In this book, Minsky shows how his interests and passions expanded over the decades to include astrophysics, art, music, economics, technology, in addition to painting and bookbinding - studying all these subjects in various capacities - excelling as he went, and using all of it in his books at one time or another. His approach to art included techniques and materials not easily associated with books: rocks and sand, barbed wire, computer monitors, explosives, chains, fire, cars, and whatever else that he felt was demanded by the subject matter.

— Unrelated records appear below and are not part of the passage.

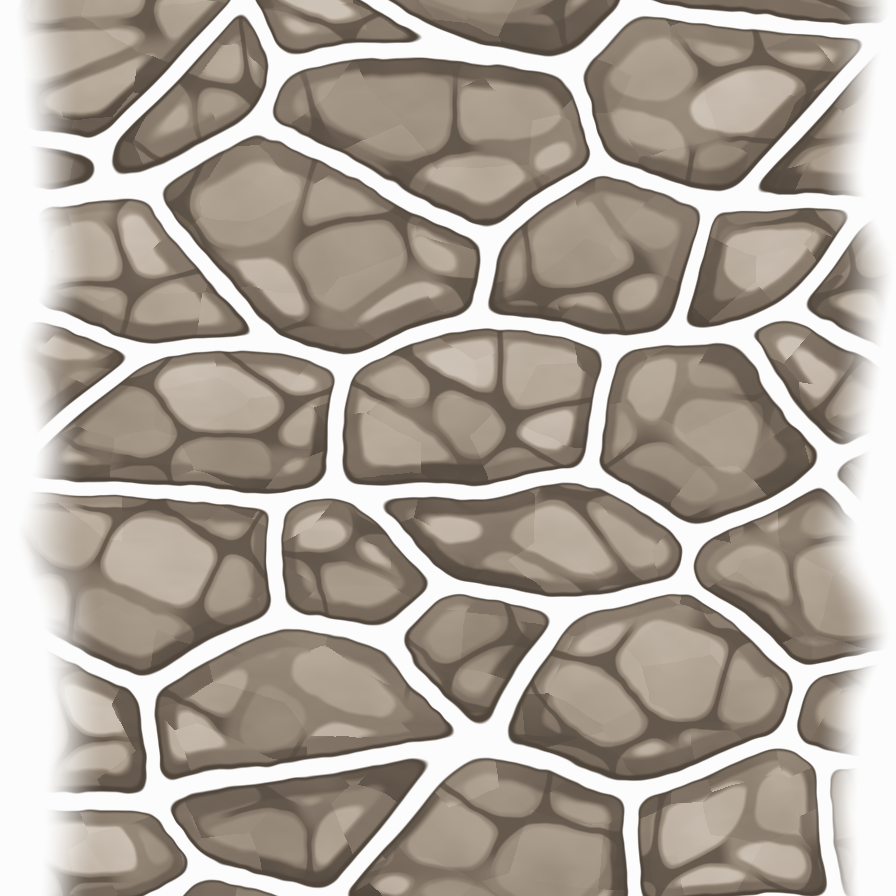
Reproduce this texture procedurally as a three.js fragment shader.

```glsl
// Dry stone wall: faceted brown stones with white joints, fading out at both sides.
varying vec2 vUv;

const vec3 JOINT = vec3(0.99);
const vec3 DARKEST = vec3(0.31, 0.27, 0.23);
const vec3 DARK = vec3(0.46, 0.41, 0.36);
const vec3 MIDDLE = vec3(0.58, 0.53, 0.47);
const vec3 LIGHT = vec3(0.69, 0.64, 0.58);
const vec3 LIGHTEST = vec3(0.80, 0.76, 0.71);

const vec2 STONE_GRID = vec2(4.0, 6.5);   // stones across and up
const vec2 FACET_GRID = vec2(8.5, 11.5);  // facets across and up
const vec2 WASH_GRID = vec2(11.0, 15.0);  // flat patches of paint
const float JITTER = 0.8;
const float SIZE_SPREAD = 0.36;
const float HALF_JOINT = 0.0085;
const float STONE_ROUNDING = 0.018;
const float FACET_ROUNDING = 0.022;
const float CRACK_WIDTH = 0.0016;
const float SOFTNESS = 0.0012;

struct Cell {
  float edge;   // distance to the border, in canvas units
  vec2 id;
  vec2 centre;
};

vec2 hash2(vec2 p) {
  vec3 h = fract(p.xyx * vec3(0.1031, 0.1030, 0.0973));
  h += dot(h, h.yzx + 33.33);
  return fract((h.xx + h.yz) * h.zy);
}

float valueNoise(vec2 p) {
  vec2 i = floor(p);
  vec2 f = fract(p);
  f = f * f * (3.0 - 2.0 * f);
  float low = mix(hash2(i).x, hash2(i + vec2(1.0, 0.0)).x, f.x);
  float high = mix(hash2(i + vec2(0.0, 1.0)).x, hash2(i + 1.0).x, f.x);
  return mix(low, high, f.y);
}

float softMin(float a, float b, float k) {
  float h = max(k - abs(a - b), 0.0) / k;
  return min(a, b) - h * h * k * 0.25;
}

// Seed position in xy and weight in z, with every second row shifted.
vec3 seedOf(vec2 id) {
  vec2 place = id + 0.5 + JITTER * (hash2(id) - 0.5);
  place.x += 0.5 * mod(id.y, 2.0);
  return vec3(place, SIZE_SPREAD * hash2(id + 57.0).x);
}

// Weighted Voronoi cell around p with rounded corners.
Cell findCell(vec2 p, vec2 grid, float rounding) {
  vec2 q = p * grid;
  vec2 base = floor(q);
  vec2 id = base;
  float nearest = 1000.0;
  for (int j = -2; j <= 2; j++) {
    for (int i = -2; i <= 2; i++) {
      vec2 c = base + vec2(float(i), float(j));
      vec3 s = seedOf(c);
      float power = dot(q - s.xy, q - s.xy) - s.z;
      if (power < nearest) { nearest = power; id = c; }
    }
  }
  vec2 centre = seedOf(id).xy;
  float edge = 1.0;
  for (int j = -2; j <= 2; j++) {
    for (int i = -2; i <= 2; i++) {
      if (i == 0 && j == 0) continue;
      vec3 s = seedOf(id + vec2(float(i), float(j)));
      float power = dot(q - s.xy, q - s.xy) - s.z;
      float gap = 0.5 * (power - nearest) / max(length((s.xy - centre) * grid), 0.001);
      edge = softMin(edge, gap, rounding);
    }
  }
  return Cell(edge, id, centre / grid);
}

// Ramp through the five browns, tone from 0 to 1.
vec3 stoneColour(float tone) {
  float t = clamp(tone, 0.0, 1.0) * 4.0;
  vec3 c = mix(DARKEST, DARK, clamp(t, 0.0, 1.0));
  c = mix(c, MIDDLE, clamp(t - 1.0, 0.0, 1.0));
  c = mix(c, LIGHT, clamp(t - 2.0, 0.0, 1.0));
  return mix(c, LIGHTEST, clamp(t - 3.0, 0.0, 1.0));
}

void main() {
  // Bend the layout, then roughen the outlines.
  vec2 p = vUv + 0.05 * (vec2(valueNoise(vUv * 3.0), valueNoise(vUv * 3.0 + 19.0)) - 0.5);
  p += 0.012 * (vec2(valueNoise(vUv * 13.0), valueNoise(vUv * 13.0 + 41.0)) - 0.5);
  p += 0.0025 * (valueNoise(vUv * 70.0) - 0.5);

  Cell stone = findCell(p, STONE_GRID, STONE_ROUNDING);
  float inside = stone.edge - HALF_JOINT;
  vec2 chance = hash2(stone.id + 11.0);
  float height = (p.y - stone.centre.y) * STONE_GRID.y;

  // Each stone has its own turned set of facets and washes.
  float angle = 0.9 * (chance.x - 0.5);
  mat2 turn = mat2(cos(angle), sin(angle), -sin(angle), cos(angle));
  vec2 local = turn * (p - stone.centre) + 5.0 * chance;
  Cell facet = findCell(local, FACET_GRID, FACET_ROUNDING);
  Cell wash = findCell(local + 3.7, WASH_GRID, 0.004);
  vec2 facetChance = hash2(facet.id + 23.0);
  vec2 washChance = hash2(wash.id + 31.0);

  // Dark rim, middle body and pale raised facets.
  float rim = 0.008 + 0.014 * washChance.x + 0.012 * clamp(-height, 0.0, 1.0);
  float rimTone = 0.17 + 0.2 * washChance.y;
  float tone = mix(rimTone, 0.45, smoothstep(-0.002, 0.003, inside - rim));
  float plateau = softMin(facet.edge - 0.005, inside - rim - 0.002, 0.012);
  float plateauTone = 0.56 + 0.38 * facetChance.x;
  tone = mix(tone, plateauTone, smoothstep(-0.001, 0.004, plateau));
  tone += 0.12 * (washChance.y - 0.5) + 0.13 * clamp(height, -0.7, 0.7);
  tone += 0.1 * (valueNoise(p * 22.0) - 0.5) + 0.03 * (valueNoise(p * vec2(60.0, 110.0)) - 0.5);

  // Broken cracks between facets and a heavier outline below.
  float crack = 1.0 - smoothstep(CRACK_WIDTH, CRACK_WIDTH + 0.0025, facet.edge);
  crack *= smoothstep(0.25, 0.55, valueNoise(local * 14.0));
  tone = mix(tone, 0.06, 0.8 * crack);
  float outline = 0.002 + 0.004 * clamp(0.3 - height, 0.0, 1.0);
  tone = mix(0.0, tone, smoothstep(outline - 0.002, outline + 0.002, inside));

  // White joints and cloudy fade at the left and right.
  vec3 colour = mix(JOINT, stoneColour(tone), smoothstep(-SOFTNESS, SOFTNESS, inside));
  float cloud = 0.05 * (valueNoise(vUv * vec2(5.0, 10.0) + 7.0) - 0.5);
  float fade = smoothstep(0.03, 0.095, vUv.x + cloud) * smoothstep(0.02, 0.08, 1.0 - vUv.x + cloud);
  gl_FragColor = vec4(mix(JOINT, colour, fade), 1.0);
}
```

Clearly Richard Minsky has been paving a road for us. He continues to work as a bookbinder and book artist today, pushing the envelope whenever he can. There is no question that Minsky is a master and a pioneer in the world of bookarts. That he has taken the time to show us his work, compiled in this format with his background stories to expand the plot for us, is generous and rewarding for those of us working in book arts today.

Reviewed by Rhonda Miller, Sept 2014.

Saturday, August 16, 2014

PBI 2014: Papermaking and more Papermaking

There were two impressive papermaking classes at PBI this year. I was not in either of them, but it looked like they were doing some amazing work so I wanted to show a few pictures, just to give you an idea of the extraordinary work that is done at PBI every year in the papermaking studio.

The first papermaking class was taught by Anne Marie Kennedy. She instructed the students on making paper with a variety of different fibers, including some local plant fibers. They made a wide range of papers, with some that were nearly transparent and others that were thick and opaque. They also learned methods of manipulating wet sheets allowing them to include found objects, add texture, create patterns, etc.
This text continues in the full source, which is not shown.